**Task instructions**
Read the listing below and copy out every line that holds "else".

Segment Open

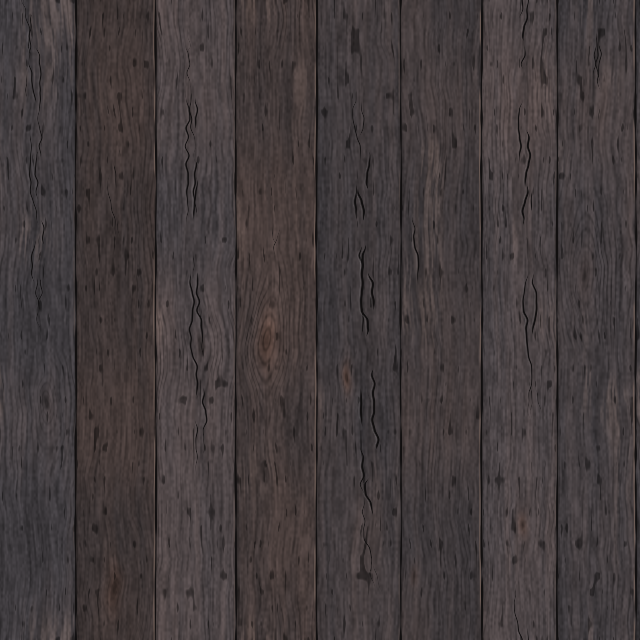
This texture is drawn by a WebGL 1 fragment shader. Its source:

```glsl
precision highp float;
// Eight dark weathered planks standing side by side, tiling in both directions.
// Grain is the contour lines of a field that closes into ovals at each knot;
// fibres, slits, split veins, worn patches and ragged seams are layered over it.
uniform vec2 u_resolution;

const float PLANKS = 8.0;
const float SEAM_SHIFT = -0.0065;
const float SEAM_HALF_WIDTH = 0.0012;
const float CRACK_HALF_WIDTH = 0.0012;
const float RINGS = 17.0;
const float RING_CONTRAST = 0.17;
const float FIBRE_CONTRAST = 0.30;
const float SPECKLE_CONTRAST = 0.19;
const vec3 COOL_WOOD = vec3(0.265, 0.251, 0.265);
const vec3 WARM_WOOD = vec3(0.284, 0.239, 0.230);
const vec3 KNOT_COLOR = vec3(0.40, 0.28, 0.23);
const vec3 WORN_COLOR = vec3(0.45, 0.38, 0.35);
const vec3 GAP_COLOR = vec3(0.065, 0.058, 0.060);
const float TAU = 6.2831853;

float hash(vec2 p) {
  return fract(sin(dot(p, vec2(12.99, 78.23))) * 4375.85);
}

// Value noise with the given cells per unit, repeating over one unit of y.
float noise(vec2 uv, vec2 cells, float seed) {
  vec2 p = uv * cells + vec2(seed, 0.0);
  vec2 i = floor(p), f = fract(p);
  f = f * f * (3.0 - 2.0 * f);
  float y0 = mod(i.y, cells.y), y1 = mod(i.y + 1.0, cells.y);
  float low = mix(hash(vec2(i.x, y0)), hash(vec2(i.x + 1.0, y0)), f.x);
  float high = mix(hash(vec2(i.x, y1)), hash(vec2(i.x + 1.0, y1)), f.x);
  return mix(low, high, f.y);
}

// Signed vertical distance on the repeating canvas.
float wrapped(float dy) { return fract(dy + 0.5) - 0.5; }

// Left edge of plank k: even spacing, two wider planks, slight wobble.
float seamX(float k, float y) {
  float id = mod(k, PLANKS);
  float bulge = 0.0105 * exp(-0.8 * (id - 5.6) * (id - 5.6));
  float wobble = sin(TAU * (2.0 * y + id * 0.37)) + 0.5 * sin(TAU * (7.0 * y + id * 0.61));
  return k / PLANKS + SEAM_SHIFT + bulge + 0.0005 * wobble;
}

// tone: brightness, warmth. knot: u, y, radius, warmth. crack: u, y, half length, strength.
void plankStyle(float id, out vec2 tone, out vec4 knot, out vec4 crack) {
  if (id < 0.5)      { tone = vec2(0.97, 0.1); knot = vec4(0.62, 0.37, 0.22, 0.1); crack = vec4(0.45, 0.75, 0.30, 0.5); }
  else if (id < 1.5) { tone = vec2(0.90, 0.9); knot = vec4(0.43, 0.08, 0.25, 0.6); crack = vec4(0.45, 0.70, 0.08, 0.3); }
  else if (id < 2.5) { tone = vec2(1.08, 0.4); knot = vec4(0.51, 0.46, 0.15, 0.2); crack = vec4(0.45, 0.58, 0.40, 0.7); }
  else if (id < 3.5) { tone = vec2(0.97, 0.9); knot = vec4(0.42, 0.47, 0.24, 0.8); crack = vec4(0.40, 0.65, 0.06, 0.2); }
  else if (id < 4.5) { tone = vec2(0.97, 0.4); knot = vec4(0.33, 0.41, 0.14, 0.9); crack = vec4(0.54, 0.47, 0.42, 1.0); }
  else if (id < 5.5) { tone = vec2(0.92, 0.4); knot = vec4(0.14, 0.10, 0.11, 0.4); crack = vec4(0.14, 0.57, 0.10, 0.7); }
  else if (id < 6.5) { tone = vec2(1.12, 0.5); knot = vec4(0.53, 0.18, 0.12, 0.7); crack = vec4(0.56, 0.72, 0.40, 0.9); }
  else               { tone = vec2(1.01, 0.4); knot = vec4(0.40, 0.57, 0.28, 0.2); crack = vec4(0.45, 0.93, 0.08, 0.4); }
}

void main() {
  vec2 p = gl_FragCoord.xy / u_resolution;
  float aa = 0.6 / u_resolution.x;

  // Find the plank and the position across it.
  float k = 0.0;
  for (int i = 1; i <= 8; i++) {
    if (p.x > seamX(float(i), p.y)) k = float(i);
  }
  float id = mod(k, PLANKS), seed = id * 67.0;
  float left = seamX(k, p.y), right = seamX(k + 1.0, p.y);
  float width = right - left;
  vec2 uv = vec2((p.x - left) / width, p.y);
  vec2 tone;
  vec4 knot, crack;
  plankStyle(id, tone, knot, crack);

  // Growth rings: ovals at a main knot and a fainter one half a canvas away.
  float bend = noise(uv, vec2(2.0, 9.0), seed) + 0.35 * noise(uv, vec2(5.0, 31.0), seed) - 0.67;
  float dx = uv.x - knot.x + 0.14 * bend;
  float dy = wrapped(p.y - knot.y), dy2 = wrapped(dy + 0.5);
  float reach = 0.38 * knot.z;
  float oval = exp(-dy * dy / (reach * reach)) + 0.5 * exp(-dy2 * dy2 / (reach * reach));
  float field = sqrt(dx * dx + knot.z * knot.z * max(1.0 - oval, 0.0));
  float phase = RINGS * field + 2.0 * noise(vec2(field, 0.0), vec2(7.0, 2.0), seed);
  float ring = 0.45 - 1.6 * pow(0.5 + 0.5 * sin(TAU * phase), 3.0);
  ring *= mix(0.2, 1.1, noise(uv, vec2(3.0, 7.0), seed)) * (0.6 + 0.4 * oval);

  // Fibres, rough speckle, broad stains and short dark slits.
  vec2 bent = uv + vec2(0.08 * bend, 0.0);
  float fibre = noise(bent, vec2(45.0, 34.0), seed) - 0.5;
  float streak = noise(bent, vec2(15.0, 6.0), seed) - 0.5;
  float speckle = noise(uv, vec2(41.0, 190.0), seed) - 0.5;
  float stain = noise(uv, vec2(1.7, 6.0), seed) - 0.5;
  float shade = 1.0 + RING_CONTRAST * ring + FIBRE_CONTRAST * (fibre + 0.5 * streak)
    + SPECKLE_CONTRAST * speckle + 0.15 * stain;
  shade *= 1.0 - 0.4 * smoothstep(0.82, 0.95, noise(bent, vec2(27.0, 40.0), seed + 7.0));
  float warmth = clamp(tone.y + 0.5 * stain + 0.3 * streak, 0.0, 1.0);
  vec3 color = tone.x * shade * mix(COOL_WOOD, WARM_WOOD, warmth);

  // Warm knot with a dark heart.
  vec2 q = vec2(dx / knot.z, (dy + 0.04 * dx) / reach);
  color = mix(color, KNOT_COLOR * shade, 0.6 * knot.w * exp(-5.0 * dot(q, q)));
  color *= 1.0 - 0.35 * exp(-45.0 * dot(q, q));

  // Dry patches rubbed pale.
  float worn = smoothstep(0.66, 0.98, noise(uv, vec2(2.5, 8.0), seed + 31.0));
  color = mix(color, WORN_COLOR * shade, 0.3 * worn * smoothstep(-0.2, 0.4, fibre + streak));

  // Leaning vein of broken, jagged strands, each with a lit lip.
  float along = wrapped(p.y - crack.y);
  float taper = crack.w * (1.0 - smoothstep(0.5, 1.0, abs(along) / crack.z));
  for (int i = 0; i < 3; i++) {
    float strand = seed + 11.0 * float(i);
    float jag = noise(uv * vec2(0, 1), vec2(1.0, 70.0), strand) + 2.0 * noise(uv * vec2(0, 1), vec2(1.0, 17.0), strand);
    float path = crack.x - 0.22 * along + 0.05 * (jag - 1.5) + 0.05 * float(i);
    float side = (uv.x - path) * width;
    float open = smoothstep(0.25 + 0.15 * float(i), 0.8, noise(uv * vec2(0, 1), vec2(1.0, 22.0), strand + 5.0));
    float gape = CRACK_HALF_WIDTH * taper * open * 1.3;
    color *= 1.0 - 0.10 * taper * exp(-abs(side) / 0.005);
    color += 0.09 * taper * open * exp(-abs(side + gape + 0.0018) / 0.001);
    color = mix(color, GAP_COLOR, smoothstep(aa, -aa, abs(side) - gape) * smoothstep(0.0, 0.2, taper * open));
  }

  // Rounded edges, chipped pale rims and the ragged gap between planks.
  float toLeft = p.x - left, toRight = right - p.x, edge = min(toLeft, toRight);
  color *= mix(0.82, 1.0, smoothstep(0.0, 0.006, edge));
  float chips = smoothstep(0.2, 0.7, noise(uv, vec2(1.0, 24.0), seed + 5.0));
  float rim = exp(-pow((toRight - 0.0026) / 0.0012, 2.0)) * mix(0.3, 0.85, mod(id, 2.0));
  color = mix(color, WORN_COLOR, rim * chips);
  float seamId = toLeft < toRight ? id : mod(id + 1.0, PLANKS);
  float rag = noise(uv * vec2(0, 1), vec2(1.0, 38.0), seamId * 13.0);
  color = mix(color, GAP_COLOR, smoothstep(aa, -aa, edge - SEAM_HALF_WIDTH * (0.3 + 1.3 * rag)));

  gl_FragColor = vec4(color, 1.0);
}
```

Segment Closed

**Result**
  else if (id < 1.5) { tone = vec2(0.90, 0.9); knot = vec4(0.43, 0.08, 0.25, 0.6); crack = vec4(0.45, 0.70, 0.08, 0.3); }
  else if (id < 2.5) { tone = vec2(1.08, 0.4); knot = vec4(0.51, 0.46, 0.15, 0.2); crack = vec4(0.45, 0.58, 0.40, 0.7); }
  else if (id < 3.5) { tone = vec2(0.97, 0.9); knot = vec4(0.42, 0.47, 0.24, 0.8); crack = vec4(0.40, 0.65, 0.06, 0.2); }
  else if (id < 4.5) { tone = vec2(0.97, 0.4); knot = vec4(0.33, 0.41, 0.14, 0.9); crack = vec4(0.54, 0.47, 0.42, 1.0); }
  else if (id < 5.5) { tone = vec2(0.92, 0.4); knot = vec4(0.14, 0.10, 0.11, 0.4); crack = vec4(0.14, 0.57, 0.10, 0.7); }
  else if (id < 6.5) { tone = vec2(1.12, 0.5); knot = vec4(0.53, 0.18, 0.12, 0.7); crack = vec4(0.56, 0.72, 0.40, 0.9); }
  else               { tone = vec2(1.01, 0.4); knot = vec4(0.40, 0.57, 0.28, 0.2); crack = vec4(0.45, 0.93, 0.08, 0.4); }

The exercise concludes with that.